Pictures paired with source code
- - -
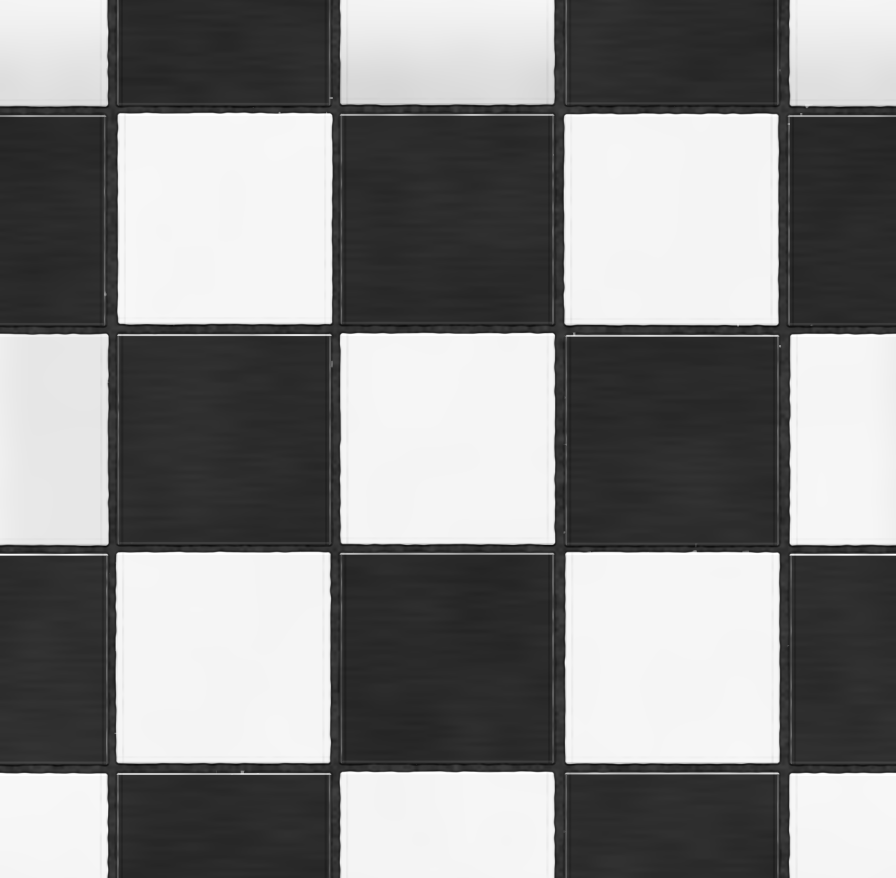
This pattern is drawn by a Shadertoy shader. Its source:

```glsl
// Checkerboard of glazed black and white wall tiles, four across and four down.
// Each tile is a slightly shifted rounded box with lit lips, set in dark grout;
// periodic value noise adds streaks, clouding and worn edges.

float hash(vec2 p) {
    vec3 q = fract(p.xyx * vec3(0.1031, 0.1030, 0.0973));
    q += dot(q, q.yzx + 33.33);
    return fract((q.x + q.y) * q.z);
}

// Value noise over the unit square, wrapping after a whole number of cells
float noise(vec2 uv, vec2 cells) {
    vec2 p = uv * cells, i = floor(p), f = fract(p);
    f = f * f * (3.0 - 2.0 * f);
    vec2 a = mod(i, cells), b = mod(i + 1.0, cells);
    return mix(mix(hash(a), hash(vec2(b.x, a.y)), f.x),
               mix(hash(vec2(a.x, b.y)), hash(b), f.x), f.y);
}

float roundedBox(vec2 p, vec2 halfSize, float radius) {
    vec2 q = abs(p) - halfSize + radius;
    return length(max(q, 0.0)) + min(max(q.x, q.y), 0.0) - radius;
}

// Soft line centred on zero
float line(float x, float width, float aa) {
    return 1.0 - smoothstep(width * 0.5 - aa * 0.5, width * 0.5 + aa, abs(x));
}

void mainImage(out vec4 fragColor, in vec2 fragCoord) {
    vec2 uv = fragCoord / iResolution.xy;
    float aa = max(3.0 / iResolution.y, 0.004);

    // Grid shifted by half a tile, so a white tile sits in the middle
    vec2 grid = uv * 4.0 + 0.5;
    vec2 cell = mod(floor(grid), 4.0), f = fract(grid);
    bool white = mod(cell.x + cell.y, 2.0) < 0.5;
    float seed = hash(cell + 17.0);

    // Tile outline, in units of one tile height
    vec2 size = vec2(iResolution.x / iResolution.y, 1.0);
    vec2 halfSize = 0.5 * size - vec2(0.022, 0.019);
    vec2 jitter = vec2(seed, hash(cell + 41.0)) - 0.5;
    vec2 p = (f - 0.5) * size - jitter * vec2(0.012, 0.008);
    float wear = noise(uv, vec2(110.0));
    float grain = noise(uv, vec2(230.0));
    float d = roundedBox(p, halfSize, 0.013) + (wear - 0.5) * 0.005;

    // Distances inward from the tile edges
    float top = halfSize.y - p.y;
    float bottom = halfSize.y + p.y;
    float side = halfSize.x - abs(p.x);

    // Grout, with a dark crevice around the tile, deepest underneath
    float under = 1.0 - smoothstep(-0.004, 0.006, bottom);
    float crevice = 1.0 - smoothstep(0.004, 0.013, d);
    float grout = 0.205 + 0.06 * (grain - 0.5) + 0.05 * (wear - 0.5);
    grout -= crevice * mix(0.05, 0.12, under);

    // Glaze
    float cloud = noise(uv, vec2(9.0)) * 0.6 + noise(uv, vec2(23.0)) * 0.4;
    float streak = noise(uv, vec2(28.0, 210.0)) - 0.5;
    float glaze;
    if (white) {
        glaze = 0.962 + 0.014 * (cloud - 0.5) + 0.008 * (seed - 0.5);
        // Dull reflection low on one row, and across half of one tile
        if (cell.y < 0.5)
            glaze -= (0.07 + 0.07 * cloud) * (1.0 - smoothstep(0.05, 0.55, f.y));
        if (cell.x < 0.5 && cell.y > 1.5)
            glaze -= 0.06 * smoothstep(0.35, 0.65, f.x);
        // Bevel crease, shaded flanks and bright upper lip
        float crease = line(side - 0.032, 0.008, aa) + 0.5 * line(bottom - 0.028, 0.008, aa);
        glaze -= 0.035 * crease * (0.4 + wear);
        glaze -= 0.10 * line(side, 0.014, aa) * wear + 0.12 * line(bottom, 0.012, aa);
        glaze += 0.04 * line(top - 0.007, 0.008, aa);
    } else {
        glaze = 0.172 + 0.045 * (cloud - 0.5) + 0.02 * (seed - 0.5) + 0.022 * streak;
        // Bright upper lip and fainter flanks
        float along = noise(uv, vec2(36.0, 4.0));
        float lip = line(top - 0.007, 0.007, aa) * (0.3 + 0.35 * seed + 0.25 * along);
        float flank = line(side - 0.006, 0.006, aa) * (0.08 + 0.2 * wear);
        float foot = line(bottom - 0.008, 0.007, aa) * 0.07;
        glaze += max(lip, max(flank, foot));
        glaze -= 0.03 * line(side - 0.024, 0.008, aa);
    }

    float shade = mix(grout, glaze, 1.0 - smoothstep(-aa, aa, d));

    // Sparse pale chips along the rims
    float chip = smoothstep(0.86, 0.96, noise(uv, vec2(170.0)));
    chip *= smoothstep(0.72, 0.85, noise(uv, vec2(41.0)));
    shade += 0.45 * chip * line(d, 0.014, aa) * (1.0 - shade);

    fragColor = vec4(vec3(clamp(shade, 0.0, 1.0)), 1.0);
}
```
- - -
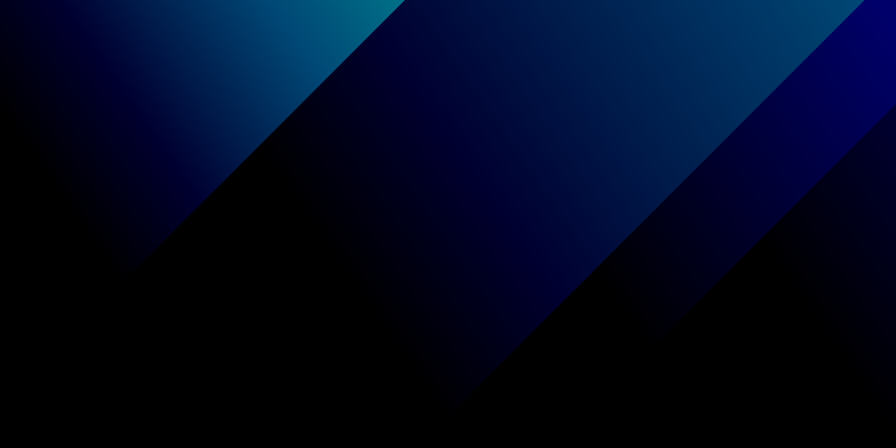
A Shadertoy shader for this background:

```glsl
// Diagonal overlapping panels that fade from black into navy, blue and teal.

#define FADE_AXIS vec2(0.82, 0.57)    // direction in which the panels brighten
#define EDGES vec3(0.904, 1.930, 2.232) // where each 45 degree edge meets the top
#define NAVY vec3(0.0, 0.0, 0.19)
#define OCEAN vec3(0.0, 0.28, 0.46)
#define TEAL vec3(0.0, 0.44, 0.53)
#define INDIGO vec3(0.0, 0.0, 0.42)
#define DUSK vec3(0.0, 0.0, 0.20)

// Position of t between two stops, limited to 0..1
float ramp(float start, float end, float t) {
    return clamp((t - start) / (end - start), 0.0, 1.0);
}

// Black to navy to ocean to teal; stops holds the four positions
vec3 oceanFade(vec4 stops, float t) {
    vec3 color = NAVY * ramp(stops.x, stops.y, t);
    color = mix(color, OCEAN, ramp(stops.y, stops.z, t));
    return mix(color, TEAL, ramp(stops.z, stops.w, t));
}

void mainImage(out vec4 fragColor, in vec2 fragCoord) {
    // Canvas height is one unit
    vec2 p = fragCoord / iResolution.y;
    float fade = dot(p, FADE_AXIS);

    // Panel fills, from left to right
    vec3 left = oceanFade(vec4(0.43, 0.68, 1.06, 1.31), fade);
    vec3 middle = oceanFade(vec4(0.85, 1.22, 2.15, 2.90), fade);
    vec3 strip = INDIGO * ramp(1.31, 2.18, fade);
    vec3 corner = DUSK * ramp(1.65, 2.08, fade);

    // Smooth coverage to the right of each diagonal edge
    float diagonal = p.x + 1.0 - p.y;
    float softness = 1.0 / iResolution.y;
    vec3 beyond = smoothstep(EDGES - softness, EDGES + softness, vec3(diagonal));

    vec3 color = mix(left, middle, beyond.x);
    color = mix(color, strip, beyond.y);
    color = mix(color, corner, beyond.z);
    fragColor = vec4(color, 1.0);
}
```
- - -
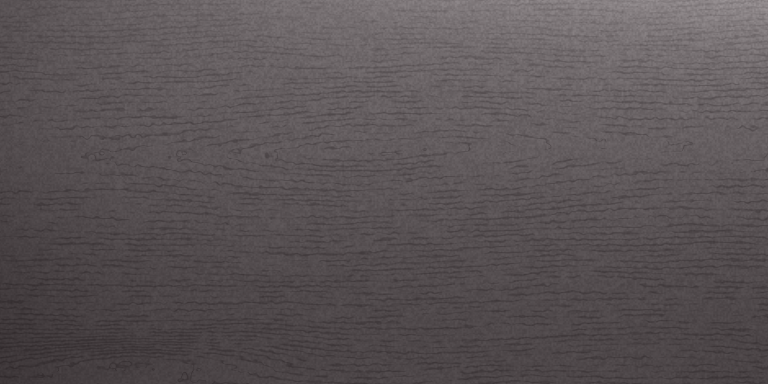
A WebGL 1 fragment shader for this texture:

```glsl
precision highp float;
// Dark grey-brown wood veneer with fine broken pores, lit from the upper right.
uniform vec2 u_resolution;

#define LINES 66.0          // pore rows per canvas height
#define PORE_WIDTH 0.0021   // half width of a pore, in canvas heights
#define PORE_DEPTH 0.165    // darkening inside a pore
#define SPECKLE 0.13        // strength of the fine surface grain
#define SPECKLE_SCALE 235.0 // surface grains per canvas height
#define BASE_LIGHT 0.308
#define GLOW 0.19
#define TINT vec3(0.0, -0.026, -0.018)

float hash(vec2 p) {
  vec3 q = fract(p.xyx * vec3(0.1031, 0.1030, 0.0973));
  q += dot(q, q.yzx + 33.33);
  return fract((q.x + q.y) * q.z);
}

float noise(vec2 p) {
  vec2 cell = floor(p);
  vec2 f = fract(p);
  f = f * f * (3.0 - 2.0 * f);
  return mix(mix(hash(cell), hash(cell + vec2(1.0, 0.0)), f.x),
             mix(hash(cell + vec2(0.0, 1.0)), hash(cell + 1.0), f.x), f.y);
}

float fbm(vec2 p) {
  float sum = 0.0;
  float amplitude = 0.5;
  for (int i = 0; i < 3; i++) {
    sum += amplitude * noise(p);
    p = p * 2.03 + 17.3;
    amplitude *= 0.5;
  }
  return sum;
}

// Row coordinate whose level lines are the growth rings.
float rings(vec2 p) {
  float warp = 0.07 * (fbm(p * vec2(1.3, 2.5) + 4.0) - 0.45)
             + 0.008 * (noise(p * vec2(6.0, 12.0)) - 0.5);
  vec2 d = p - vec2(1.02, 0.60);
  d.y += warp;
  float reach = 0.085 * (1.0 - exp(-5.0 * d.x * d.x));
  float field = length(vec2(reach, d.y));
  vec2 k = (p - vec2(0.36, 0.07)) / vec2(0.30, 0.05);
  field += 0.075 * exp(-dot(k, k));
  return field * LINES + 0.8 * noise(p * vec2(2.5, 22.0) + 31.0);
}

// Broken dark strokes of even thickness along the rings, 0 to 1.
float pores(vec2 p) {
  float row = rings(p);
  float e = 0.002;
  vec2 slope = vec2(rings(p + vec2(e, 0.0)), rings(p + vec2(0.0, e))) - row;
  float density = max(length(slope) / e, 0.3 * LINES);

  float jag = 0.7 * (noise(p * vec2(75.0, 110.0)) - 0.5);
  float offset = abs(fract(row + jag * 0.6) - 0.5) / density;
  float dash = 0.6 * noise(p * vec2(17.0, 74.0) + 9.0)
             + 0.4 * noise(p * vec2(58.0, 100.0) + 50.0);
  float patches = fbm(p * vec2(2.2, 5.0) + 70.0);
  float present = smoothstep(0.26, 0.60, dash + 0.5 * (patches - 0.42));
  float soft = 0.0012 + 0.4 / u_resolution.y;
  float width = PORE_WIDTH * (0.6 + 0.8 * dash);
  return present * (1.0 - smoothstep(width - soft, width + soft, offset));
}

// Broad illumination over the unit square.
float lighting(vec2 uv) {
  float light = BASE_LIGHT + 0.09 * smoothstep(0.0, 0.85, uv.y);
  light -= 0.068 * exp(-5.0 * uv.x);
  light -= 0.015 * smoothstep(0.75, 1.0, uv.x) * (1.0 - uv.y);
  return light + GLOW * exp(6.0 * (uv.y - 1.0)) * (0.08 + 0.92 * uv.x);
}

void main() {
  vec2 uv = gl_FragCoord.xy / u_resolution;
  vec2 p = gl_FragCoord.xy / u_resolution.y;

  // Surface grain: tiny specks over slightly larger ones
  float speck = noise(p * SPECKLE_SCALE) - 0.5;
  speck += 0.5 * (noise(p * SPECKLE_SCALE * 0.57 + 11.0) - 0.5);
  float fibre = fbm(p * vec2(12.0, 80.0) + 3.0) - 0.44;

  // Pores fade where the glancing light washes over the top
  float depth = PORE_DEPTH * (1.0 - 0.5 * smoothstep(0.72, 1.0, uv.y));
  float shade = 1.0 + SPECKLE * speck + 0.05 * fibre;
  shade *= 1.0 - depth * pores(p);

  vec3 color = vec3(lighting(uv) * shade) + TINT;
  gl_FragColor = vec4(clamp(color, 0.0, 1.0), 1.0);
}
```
- - -
| Your task |
Which lines in the data above contain "stops"? Show each one.

| Response area |
// Position of t between two stops, limited to 0..1
// Black to navy to ocean to teal; stops holds the four positions
vec3 oceanFade(vec4 stops, float t) {
    vec3 color = NAVY * ramp(stops.x, stops.y, t);
    color = mix(color, OCEAN, ramp(stops.y, stops.z, t));
    return mix(color, TEAL, ramp(stops.z, stops.w, t));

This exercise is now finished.